- [PROBLEM TO WORK ON] From the listing below, copy out every line where the word "vein" appears.

- [ENTRIES SUPPLIED]
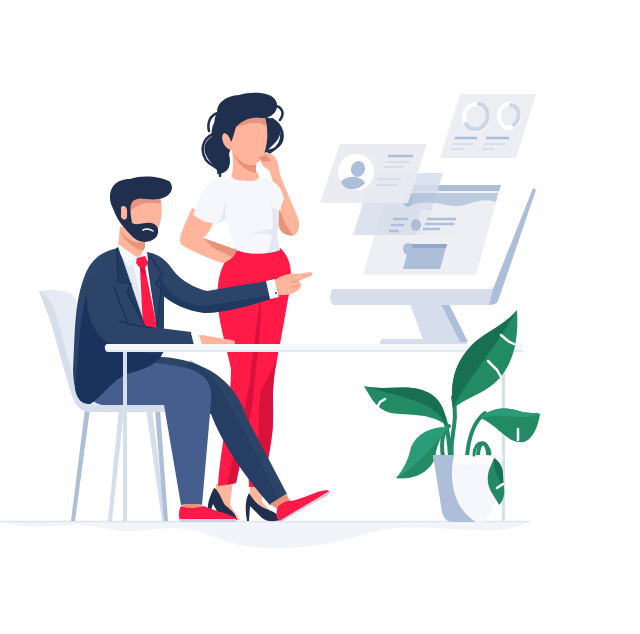
<!DOCTYPE html>
<html lang="en">
<head>
<meta charset="utf-8">
<title>Office teamwork illustration</title>
<style>
:root{--navy:#2c4468;--navy-dark:#1a335c;--ink:#1f2f4d;--trouser:#455e8e;--red:#ff1a48;--red-dark:#d9123c;--skin:#ffb59b;--skin-shade:#e8947c;--white:#fff;--shirt:#f5f7fc;--shirt-shade:#e3e8f2;--mist:#edeff5;--pale:#d6deeb;--steel:#adbed8;--leaf:#238a66;--leaf-light:#2c9c78;--leaf-dark:#187052}
*{box-sizing:border-box}
html,body{margin:0;background:var(--white);overflow:hidden}
.scene{display:block;width:640px;height:634px}
.navy{fill:var(--navy)}.navy-dark{fill:var(--navy-dark)}.ink{fill:var(--ink)}.trouser{fill:var(--trouser)}
.red{fill:var(--red)}.red-dark{fill:var(--red-dark)}.skin{fill:var(--skin)}.skin-shade{fill:var(--skin-shade)}
.white{fill:var(--white)}.shirt{fill:var(--shirt)}.shirt-shade{fill:var(--shirt-shade)}
.mist{fill:var(--mist)}.pale{fill:var(--pale)}.steel{fill:var(--steel)}
.leaf{fill:var(--leaf)}.leaf-light{fill:var(--leaf-light)}.leaf-dark{fill:var(--leaf-dark)}
.line{fill:none;stroke-linecap:round;stroke-linejoin:round}
.curl{stroke:var(--ink);stroke-width:2.5}
.fold{stroke:var(--navy-dark);stroke-width:1.5}
.stem{stroke:var(--leaf)}
.vein{stroke:var(--white);stroke-width:2.5}
.bar{stroke:var(--steel);stroke-width:2.5;stroke-linecap:butt}
.bar-pale{stroke:var(--pale);stroke-width:2;stroke-linecap:butt}
</style>
</head>
<body>
<svg class="scene" viewBox="0 0 640 634" role="img" aria-label="A seated man points at a computer screen while a woman stands beside him thinking">
<defs>
<linearGradient id="jacket-tone" x1="0" y1="0" x2="1" y2="1"><stop offset="0" stop-color="#2f486d"/><stop offset="1" stop-color="#203a64"/></linearGradient>
<linearGradient id="seat-tone" x1="0" y1="0" x2="1" y2="0"><stop offset="0" stop-color="#e4e9f3"/><stop offset="1" stop-color="#f0f3f9"/></linearGradient>
</defs>

<g id="ground">
<path fill="#f1f4f9" d="M0 521H531C518 529 500 531 476 530C435 529 400 523 365 534C335 543 310 549 266 548C235 547 222 539 197 531C178 526 158 529 135 531C110 533 92 522 66 525C40 528 18 527 0 522Z"/>
<path class="line" stroke="#dfe5ef" stroke-width="1.5" d="M0 521.5H530"/>
</g>

<g id="chair">
<path class="pale" d="M119 409H124L112 521H108ZM146 409H152L166 521H162Z"/>
<path class="steel" d="M85 409H90L75 521H71ZM155 409H160L168 521H164Z"/>
<path fill="url(#seat-tone)" d="M39 291C48 289 62 290 70 293C77 297 78 306 79 318L89 388C91 399 97 403 106 404H168L171 412H92C80 412 75 405 71 393L51 323C48 309 45 299 39 291Z"/>
<path class="pale" d="M39 291L51 323L71 393C75 405 80 412 92 412H171L169 405H96C85 404 79 399 76 388L57 318C53 304 47 295 39 291Z"/>
</g>

<g id="woman">
<g id="woman-back-hair">
<path class="ink" d="M218 112C211 120 218 127 213 136C204 141 202 149 207 157C211 165 219 166 217 174C228 174 232 166 229 154L238 126Z"/>
<path class="line curl" d="M213 134C202 139 200 151 206 160C211 167 221 166 220 176M272 119C285 128 281 133 281 139C279 148 272 151 264 156M266 151C276 150 285 144 282 131"/>
<path class="ink" d="M262 116C280 119 284 130 278 139C273 147 266 149 264 156C258 145 260 130 262 116Z"/>
</g>
<path class="skin" d="M216 484L233 480L230 505L240 520H226L214 506Z"/>
<path class="skin" d="M250 484H262L262 502L277 518L266 521L250 503Z"/>
<path class="ink" d="M214 488C218 489 222 500 225 505C231 510 236 514 237 520H222L213 504L210 513H208C207 503 210 496 214 488ZM249 493C253 499 257 505 264 508C271 511 279 513 280 520C269 523 263 520 258 514L250 506L249 521H247C245 511 245 500 249 493Z"/>
<path class="red" d="M236 248H280C291 257 294 274 288 299C284 323 280 344 277 360C270 391 275 410 272 435C270 454 266 472 262 487H249L247 433L236 483L218 486C220 450 231 406 231 369C225 339 215 314 218 285C220 267 228 255 236 248Z"/>
<path class="red-dark" d="M260 292C263 322 257 352 255 380C252 420 243 448 236 483L227 485C237 440 244 414 250 381C253 346 258 323 260 292ZM277 360C270 391 275 410 272 435L262 487H256C261 451 256 418 261 390Z"/>
<path class="skin" d="M192 208L215 219C211 229 207 235 203 238L237 250C234 257 229 262 222 263C207 258 190 250 182 245C177 241 182 230 192 208Z"/>
<path class="skin-shade" d="M203 238L237 250L232 257L213 248Z"/>
<path class="shirt" d="M230 178C217 178 207 182 202 192L193 215C201 221 209 223 217 224L226 219C229 230 231 238 236 250C249 255 267 255 280 250C276 235 281 221 284 207C286 192 280 181 264 178Z"/>
<path class="shirt-shade" d="M217 224L226 219L225 201L222 218ZM268 184C274 192 278 205 281 219L276 235L280 250L267 253C276 234 273 209 268 184ZM252 235C260 231 268 229 276 229L278 239C270 232 260 233 252 235Z"/>
<path class="skin" d="M231 146L257 151L256 171C262 177 259 181 249 181C238 181 229 179 232 174C234 166 233 156 231 146Z"/>
<path class="skin-shade" d="M233 153C239 162 247 166 256 165L256 173C246 171 238 165 233 153Z"/>
<path class="skin" d="M230 118H265C269 130 268 149 261 160C254 168 242 162 236 151C228 151 222 145 222 136C222 129 226 125 231 127Z"/>
<path class="skin-shade" d="M231 118H265L267 127C258 119 245 124 232 129Z"/>
<path class="ink" d="M218 117C214 106 223 96 239 95C252 91 272 92 276 101C280 109 273 119 260 118C249 117 242 121 236 127C234 133 233 139 231 142C229 133 222 129 222 139C220 145 218 149 215 151C211 139 209 127 218 117Z"/>
<path class="line curl" d="M218 113C210 115 207 123 209 131M276 106C282 107 285 114 280 120"/>
<path class="skin" d="M257 156C263 151 269 152 274 156C279 162 279 169 280 175L298 218C301 228 298 236 290 236C282 234 278 228 280 220L281 204L269 170C265 168 261 165 261 161Z"/>
<path class="skin-shade" d="M279 208L286 225L293 235C283 236 277 230 279 219ZM258 157L266 155L271 161L263 162Z"/>
<path class="shirt" d="M265 179C275 180 282 188 284 199L279 211L272 207Z"/>
</g>

<g id="man">
<g id="far-leg">
<path class="navy" d="M113 362C148 353 184 355 211 371C229 382 240 397 246 416L287 494L270 505C245 477 222 443 211 414L170 400Z"/>
<path class="navy-dark" d="M190 360C218 374 232 407 279 500L270 505C245 477 222 443 211 414L180 390Z" opacity=".35"/>
<path class="skin-shade" d="M270 504L286 494L291 502L280 511Z"/>
<path class="red" d="M278 506C283 503 287 500 291 501C303 499 315 491 327 490C330 491 329 493 327 495L281 521C275 520 276 512 278 506Z"/>
<path class="line" stroke="#cbd3e2" stroke-width="2" d="M281 521L328 493"/>
</g>
<g id="near-leg">
<path class="trouser" d="M89 373C121 359 165 361 193 370C207 376 213 386 211 402L202 505H181L164 405H102C88 402 83 389 89 373Z"/>
<path class="skin-shade" d="M183 504H201V511H183Z"/>
<path class="red" d="M181 506C188 509 197 508 204 506C214 511 228 513 236 518V521H180C178 515 179 510 181 506Z"/>
<path fill="#cbd3e2" d="M180 519H236V522H180Z"/>
</g>
<g id="torso">
<path fill="url(#jacket-tone)" d="M119 248C101 251 91 260 85 275C74 302 75 335 73 371C74 393 79 403 90 404C102 397 113 379 127 374C143 369 157 365 164 351V293C162 273 157 258 145 250Z"/>
<path class="navy-dark" d="M87 293C79 321 79 351 75 389C77 400 82 404 90 404C102 397 113 379 127 374C141 370 155 366 162 355L118 349C95 334 85 318 87 293Z"/>
<path class="shirt" d="M119 248L145 249L157 329L147 327Z"/>
<path class="shirt-shade" d="M119 248L130 252L149 328L145 325Z"/>
<path class="skin" d="M120 226L145 233V251C142 257 136 259 130 254L118 247Z"/>
<path class="skin-shade" d="M120 230C126 240 135 244 145 242V251C133 249 123 240 120 230Z"/>
<path class="shirt" d="M118 244L138 258L129 267L117 250ZM145 247L150 256L146 264L139 259Z"/>
<path class="red" d="M137 258L145 256L148 263L145 268L157 327L152 334L143 328L140 268L136 263Z"/>
<path class="red-dark" d="M140 267L145 268L146 276L141 272Z"/>
<path class="navy" d="M118 247L144 326L153 345H114L102 258Z"/>
<path class="navy-dark" d="M118 247L144 326L126 291L131 283L118 282Z" opacity=".55"/>
<path class="line fold" d="M117 249L118 282L131 284L127 292L145 326"/>
</g>
<g id="pointing-arm">
<path class="navy" d="M147 252C159 254 167 261 173 270C181 281 195 288 207 291L267 281L271 299C249 306 223 313 205 313C187 311 171 303 161 294L157 329L151 286Z"/>
<path class="navy-dark" d="M159 275C169 296 184 305 206 306L271 295V299C249 306 223 313 205 313C187 311 171 303 161 294Z" opacity=".65"/>
<path class="line fold" d="M150 256L163 275L156 283L161 290L157 326"/>
<path class="white" d="M266 281L275 279L279 297L270 299Z"/>
<circle class="navy" cx="276" cy="293" r="1"/>
<path class="skin" d="M275 280C283 274 291 273 297 274L310 272C314 273 313 276 309 277L298 281C303 284 302 288 297 291C291 295 285 295 279 295Z"/>
<path class="line" stroke="#e8947c" stroke-width="1" d="M291 282L299 281M291 287L299 286"/>
</g>
<g id="resting-arm">
<path class="navy" d="M87 282C93 269 109 273 115 288L128 324L191 332L195 345H113C99 340 91 326 88 310Z"/>
<path class="line fold" d="M114 287L128 324L153 328M128 324L120 321"/>
<path class="white" d="M191 333L199 334L202 345H194Z"/>
<path class="skin" d="M199 335C206 335 212 337 219 338L232 340C236 341 236 344 233 345H202Z"/>
</g>
<g id="man-head">
<path class="skin" d="M127 196H160C163 207 162 221 158 229L145 237C132 235 125 229 120 222C117 212 119 205 127 207Z"/>
<path class="skin-shade" d="M128 198H160L161 204C150 201 139 203 130 211Z"/>
<path class="ink" d="M111 204C107 188 116 179 130 179C143 174 161 177 169 181C176 188 170 198 158 199C147 201 139 195 132 202C129 208 131 215 132 223C138 226 144 222 151 223C157 224 160 229 157 236C152 243 139 245 131 235C122 226 117 219 114 211Z"/>
<path class="skin" d="M121 207C125 204 128 208 127 214C128 219 124 222 121 217Z"/>
<path class="line" stroke="#fff" stroke-width="1.5" d="M143 230C147 228 150 229 153 231"/>
</g>
</g>

<g id="monitor">
<path class="pale" d="M381 339H463L469 345H380Z"/>
<path class="steel" d="M414 304H449L468 342H434Z"/>
<path class="pale" d="M410 304H441L460 342H424Z"/>
<path class="pale" d="M332 289H495L491 304C490 305 489 305 487 305H334C331 304 330 300 330 297Z"/>
<path class="steel" d="M533 188L536 190L498 301C496 304 493 305 489 305L493 289Z"/>
<path class="mist" d="M389 185H501L476 275H363Z"/>
<path class="steel" d="M390 185H501L499 191H388Z"/>
<path class="pale" d="M372 173H443L424 235H353Z" opacity=".85"/>
<path class="steel" opacity=".75" d="M409 193H498L496 202C479 196 468 207 455 206C440 205 428 198 406 207Z"/>
<path class="mist" d="M421 210H464L459 235H415Z" opacity=".65"/>
<path class="line bar" d="M427 219H456M425 224H454M423 229H440M393 219H408M391 225H404M389 231H399"/>
<path class="steel" d="M410 244H447L440 269H403Z"/>
<path fill="#92a8c8" d="M411 244H447L446 248H410Z"/>
<ellipse class="steel" cx="416" cy="225" rx="5" ry="6"/>
<ellipse class="steel" cx="408" cy="249" rx="5" ry="6"/>
<ellipse class="steel" cx="408" cy="200" rx="5" ry="7"/>
</g>

<g id="profile-card">
<path fill="#e9ebf2" opacity=".94" d="M340 144H427L408 203H320Z"/>
<ellipse class="white" cx="356" cy="172" rx="18" ry="18" transform="rotate(25 356 172)"/>
<ellipse class="steel" cx="358" cy="169" rx="7" ry="8" transform="rotate(20 358 169)"/>
<path class="steel" d="M341 182C348 174 361 176 365 183C358 191 345 192 341 182Z"/>
<path class="line bar" d="M388 156H413"/>
<path class="line bar-pale" d="M386 162H410M384 167H403M378 179H401M376 185H397"/>
</g>

<g id="chart-card">
<path fill="#eceef4" d="M460 94H536L516 158H440Z"/>
<g class="line" stroke-width="4">
<ellipse stroke="#fff" cx="476" cy="117" rx="12" ry="13"/>
<path stroke="#ccd6e6" d="M479 104C488 106 490 117 485 124C480 131 470 131 466 124"/>
<ellipse stroke="#fff" cx="509" cy="116" rx="10" ry="12"/>
<path stroke="#ccd6e6" d="M511 105C520 107 521 118 514 125"/>
</g>
<path class="line bar" d="M455 138H477M486 138H509"/>
<path class="line bar-pale" d="M453 144H473M451 149H464M484 144H505M482 149H494"/>
</g>

<g id="desk">
<path class="pale" d="M123 351H127V521H123ZM502 351H505V521H502Z"/>
<path fill="#f4f6fa" d="M107 344H523V351H107C104 350 104 345 107 344Z"/>
<path fill="#e4e9f2" d="M105 350H523V352H107Z"/>
</g>

<g id="plant">
<path class="line stem" stroke-width="4" d="M453 397C459 422 449 438 452 457M443 415C448 425 449 442 450 456M485 413C472 423 468 444 467 457M449 426C442 432 441 444 443 457M478 456C478 439 488 440 488 455"/>
<path class="leaf" d="M517 310C519 342 513 369 491 386C477 396 464 399 453 409C449 379 457 361 471 346C484 332 503 327 517 310Z"/>
<path class="leaf-dark" d="M517 310C503 327 484 332 471 346C457 361 449 379 453 409C465 381 492 354 517 310Z"/>
<path class="line vein" d="M501 335L508 341L514 344M488 361L497 370L501 377"/>
<path class="leaf" d="M364 386C383 391 404 384 422 390C440 396 445 409 447 426C430 412 409 416 391 413C376 409 371 398 364 386Z"/>
<path class="leaf-dark" d="M364 386C383 391 404 384 422 390C440 396 445 409 447 426C434 400 401 398 364 386Z"/>
<path class="line vein" d="M377 408L380 402L385 399"/>
<path class="leaf-light" d="M450 427C431 426 417 433 411 447C408 461 403 470 396 478C415 480 431 471 435 457C437 444 441 434 450 427Z"/>
<path class="leaf" d="M450 427C438 438 423 463 396 478C415 480 431 471 435 457C437 444 441 434 450 427Z"/>
<path class="leaf" d="M480 418C492 407 506 407 519 411C529 414 536 412 540 414C538 426 534 438 524 442C508 445 497 424 480 418Z"/>
<path class="leaf-light" d="M480 418C492 407 506 407 519 411C529 414 536 412 540 414C524 422 505 412 480 418Z"/>
<path class="line vein" d="M518 429V440"/>
<path class="shirt" d="M433 455H503C500 477 498 503 486 519C484 522 481 522 478 522H453C446 522 444 518 442 512Z"/>
<path class="steel" d="M433 455H454C448 482 455 510 476 522H453C446 522 444 518 442 512Z"/>
<path class="white" d="M455 456H503L501 467C487 462 471 466 454 464Z" opacity=".6"/>
<path class="leaf" d="M494 458C506 466 502 477 504 488C505 495 503 501 499 505C495 496 486 489 488 475C489 468 492 464 494 458Z"/>
<path class="leaf-dark" d="M494 458C506 466 502 477 504 488C499 479 493 471 494 458Z"/>
<path class="line vein" stroke-width="2" d="M497 488L503 484"/>
<path class="line stem" stroke-width="3" d="M474 455C474 439 488 439 490 454"/>
</g>
</svg>
</body>
</html>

- [SOLUTION]
.vein{stroke:var(--white);stroke-width:2.5}
<path class="line vein" d="M501 335L508 341L514 344M488 361L497 370L501 377"/>
<path class="line vein" d="M377 408L380 402L385 399"/>
<path class="line vein" d="M518 429V440"/>
<path class="line vein" stroke-width="2" d="M497 488L503 484"/>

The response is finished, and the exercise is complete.